[MATERIAL PROVIDED Boundary: Start]

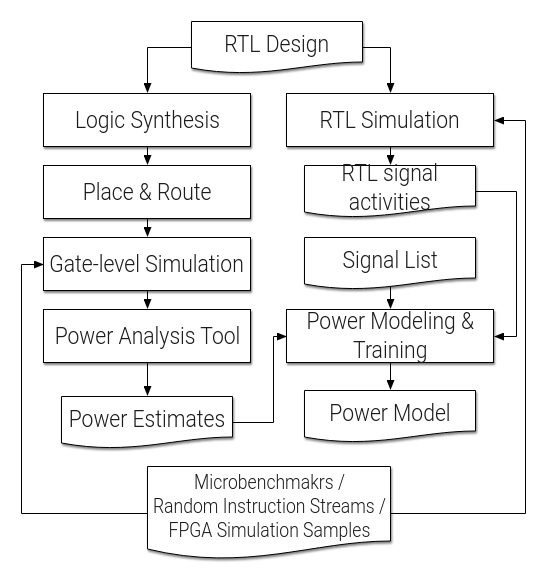
<!DOCTYPE html>
<html lang="en">
<head>
<meta charset="utf-8">
<title>Power modeling flow</title>
<style>
:root { --paper: #fff; --ink: #000; --text: #1c1c1c; --shadow: rgba(0, 0, 0, .5); }
* { box-sizing: border-box; }
body { margin: 0; background: var(--paper); overflow: hidden; }
.flowchart {
  position: relative; width: 546px; height: 582px; overflow: hidden;
  background: var(--paper); color: var(--text);
  font: 300 24px/29px Roboto, "Open Sans", sans-serif;
}
.connectors { position: absolute; inset: 0; fill: none; stroke: var(--ink); stroke-width: 1; }
.arrowhead { fill: var(--ink); stroke: none; }
.node {
  position: absolute; left: var(--x); top: var(--y);
  display: flex; align-items: center; justify-content: center;
}
.step {
  width: 208px; height: 54px; background: var(--paper);
  border: 1px solid var(--ink); box-shadow: 1px 2px 2px var(--shadow);
}
.document { width: 172px; height: 46px; }
.inputs { width: 244px; height: 80px; font-size: 20px; line-height: 24px; }
.sheet {
  position: absolute; left: 0; top: 0; overflow: visible;
  fill: var(--paper); stroke: var(--ink); stroke-width: 1;
  filter: drop-shadow(1px 2px 1px var(--shadow));
}
.label { position: relative; flex: none; white-space: nowrap; text-align: center; transform: scaleX(.88); }
.left { --x: 43px; }
.right { --x: 286px; }
.right-doc { --x: 304px; }
</style>
</head>
<body>
<main class="flowchart">
  <svg class="connectors" width="546" height="582" viewBox="0 0 546 582" aria-hidden="true">
    <defs>
      <marker id="arrow" markerUnits="userSpaceOnUse" markerWidth="10" markerHeight="8" refX="9" refY="4" orient="auto">
        <path class="arrowhead" d="M0 0L10 4L0 8Z"/>
      </marker>
      <path id="sheet" d="M.5 .5H171.5V41C115 41 70 60 .5 47Z"/>
    </defs>
    <g marker-end="url(#arrow)">
      <path d="M192 47.5H147.5V92"/>
      <path d="M363 47.5H390.5V92"/>
      <path d="M147.5 147V164"/>
      <path d="M147.5 219V236"/>
      <path d="M147.5 291V308"/>
      <path d="M147.5 363V395"/>
      <path d="M390.5 147V164"/>
      <path d="M390.5 284V308"/>
      <path d="M390.5 363V389"/>
      <path d="M233 422.5H273.5V336.5H286"/>
      <path d="M476 191.5H516.5V336.5H495"/>
      <path d="M147 513.5H21.5V264.5H43"/>
      <path d="M390 513.5H525.5V120.5H495"/>
    </g>
  </svg>

  <div class="node document" style="--x:191px;--y:21px">
    <svg class="sheet" width="172" height="54" aria-hidden="true"><use href="#sheet"/></svg>
    <span class="label">RTL Design</span>
  </div>

  <div class="node step left" style="--y:93px"><span class="label">Logic Synthesis</span></div>
  <div class="node step left" style="--y:165px"><span class="label">Place &amp; Route</span></div>
  <div class="node step left" style="--y:237px"><span class="label">Gate-level Simulation</span></div>
  <div class="node step left" style="--y:309px"><span class="label">Power Analysis Tool</span></div>
  <div class="node document" style="--x:61px;--y:396px">
    <svg class="sheet" width="172" height="54" aria-hidden="true"><use href="#sheet"/></svg>
    <span class="label">Power Estimates</span>
  </div>

  <div class="node step right" style="--y:93px"><span class="label">RTL Simulation</span></div>
  <div class="node document right-doc" style="--y:165px">
    <svg class="sheet" width="172" height="54" aria-hidden="true"><use href="#sheet"/></svg>
    <span class="label">RTL signal<br>activities</span>
  </div>
  <div class="node document right-doc" style="--y:237px">
    <svg class="sheet" width="172" height="54" aria-hidden="true"><use href="#sheet"/></svg>
    <span class="label">Signal List</span>
  </div>
  <div class="node step right" style="--y:309px"><span class="label">Power Modeling &amp;<br>Training</span></div>
  <div class="node document right-doc" style="--y:390px">
    <svg class="sheet" width="172" height="54" aria-hidden="true"><use href="#sheet"/></svg>
    <span class="label">Power Model</span>
  </div>

  <div class="node inputs" style="--x:147px;--y:466px">
    <svg class="sheet" width="244" height="94" aria-hidden="true"><path d="M.5 .5H243.5V75C165 75 100 107 .5 83Z"/></svg>
    <span class="label">Microbenchmakrs /<br>Random Instruction Streams /<br>FPGA Simulation Samples</span>
  </div>
</main>
</body>
</html>
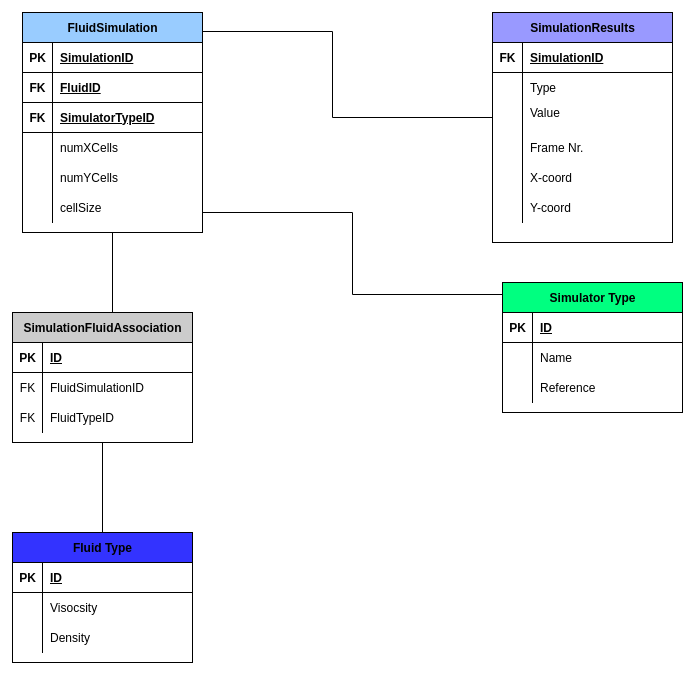
<!DOCTYPE html>
<html lang="en">
<head>
<meta charset="utf-8">
<title>Fluid simulation entity diagram</title>
<style>
  :root {
    --ink: #000;
    --paper: #fff;
    --simulation: #99ccff;
    --results: #9999ff;
    --simulator: #00ff80;
    --association: #cccccc;
    --fluid: #3333ff;
  }
  * { box-sizing: border-box; margin: 0; padding: 0; }
  html, body { overflow: hidden; }
  body { width: 695px; height: 675px; background: var(--paper); }
  .diagram {
    position: relative;
    width: 695px;
    height: 675px;
    overflow: hidden;
    color: var(--ink);
    font: 12px/14px "Liberation Sans", Arial, Helvetica, sans-serif;
  }
  .connectors { position: absolute; inset: 0; fill: none; stroke: var(--ink); }
  .entity {
    position: absolute;
    width: 181px;
    height: 131px;
    border: 1px solid var(--ink);
    background: var(--paper);
  }
  .entity h2 {
    display: flex;
    align-items: center;
    justify-content: center;
    height: 30px;
    border-bottom: 1px solid var(--ink);
    background: var(--head);
    font: inherit;
    font-weight: 700;
  }
  .field { display: grid; grid-template-columns: 30px 1fr; height: 30px; }
  .field dt, .field dd { display: flex; align-items: center; }
  .field dt { justify-content: center; border-right: 1px solid var(--ink); }
  .field dd { padding-left: 7px; }
  .ruled { border-bottom: 1px solid var(--ink); }
  .key { font-weight: 700; }
  .key dd { text-decoration: underline; }
  .raised dd { padding-bottom: 10px; }

  .simulation { left: 22px; top: 12px; height: 221px; --head: var(--simulation); }
  .results { left: 492px; top: 12px; height: 231px; --head: var(--results); }
  .simulator { left: 502px; top: 282px; --head: var(--simulator); }
  .association { left: 12px; top: 312px; --head: var(--association); }
  .fluid { left: 12px; top: 532px; --head: var(--fluid); }
</style>
</head>
<body>
<main class="diagram">
  <svg class="connectors" width="695" height="675" viewBox="0 0 695 675" aria-hidden="true">
    <polyline points="202,31.5 332.5,31.5 332.5,117.5 493,117.5"/>
    <polyline points="202,212.5 352.5,212.5 352.5,294.5 503,294.5"/>
    <line x1="112.5" y1="232" x2="112.5" y2="313"/>
    <line x1="102.5" y1="442" x2="102.5" y2="533"/>
  </svg>

  <section class="entity simulation">
    <h2>FluidSimulation</h2>
    <dl>
      <div class="field key ruled"><dt>PK</dt><dd>SimulationID</dd></div>
      <div class="field key ruled"><dt>FK</dt><dd>FluidID</dd></div>
      <div class="field key ruled"><dt>FK</dt><dd>SimulatorTypeID</dd></div>
      <div class="field"><dt></dt><dd>numXCells</dd></div>
      <div class="field"><dt></dt><dd>numYCells</dd></div>
      <div class="field"><dt></dt><dd>cellSize</dd></div>
    </dl>
  </section>

  <section class="entity results">
    <h2>SimulationResults</h2>
    <dl>
      <div class="field key ruled"><dt>FK</dt><dd>SimulationID</dd></div>
      <div class="field"><dt></dt><dd>Type</dd></div>
      <div class="field raised"><dt></dt><dd>Value</dd></div>
      <div class="field"><dt></dt><dd>Frame Nr.</dd></div>
      <div class="field"><dt></dt><dd>X-coord</dd></div>
      <div class="field"><dt></dt><dd>Y-coord</dd></div>
    </dl>
  </section>

  <section class="entity simulator">
    <h2>Simulator Type</h2>
    <dl>
      <div class="field key ruled"><dt>PK</dt><dd>ID</dd></div>
      <div class="field"><dt></dt><dd>Name</dd></div>
      <div class="field"><dt></dt><dd>Reference</dd></div>
    </dl>
  </section>

  <section class="entity association">
    <h2>SimulationFluidAssociation</h2>
    <dl>
      <div class="field key ruled"><dt>PK</dt><dd>ID</dd></div>
      <div class="field"><dt>FK</dt><dd>FluidSimulationID</dd></div>
      <div class="field"><dt>FK</dt><dd>FluidTypeID</dd></div>
    </dl>
  </section>

  <section class="entity fluid">
    <h2>Fluid Type</h2>
    <dl>
      <div class="field key ruled"><dt>PK</dt><dd>ID</dd></div>
      <div class="field"><dt></dt><dd>Visocsity</dd></div>
      <div class="field"><dt></dt><dd>Density</dd></div>
    </dl>
  </section>
</main>
</body>
</html>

[MATERIAL PROVIDED Boundary: End]

**WHAT TO PRODUCE:** Report, from the entries above, each line where "text" is found.

**WRITTEN ANSWER:**
:root { --paper: #fff; --ink: #000; --text: #1c1c1c; --shadow: rgba(0, 0, 0, .5); }
  background: var(--paper); color: var(--text);
.label { position: relative; flex: none; white-space: nowrap; text-align: center; transform: scaleX(.88); }
  .key dd { text-decoration: underline; }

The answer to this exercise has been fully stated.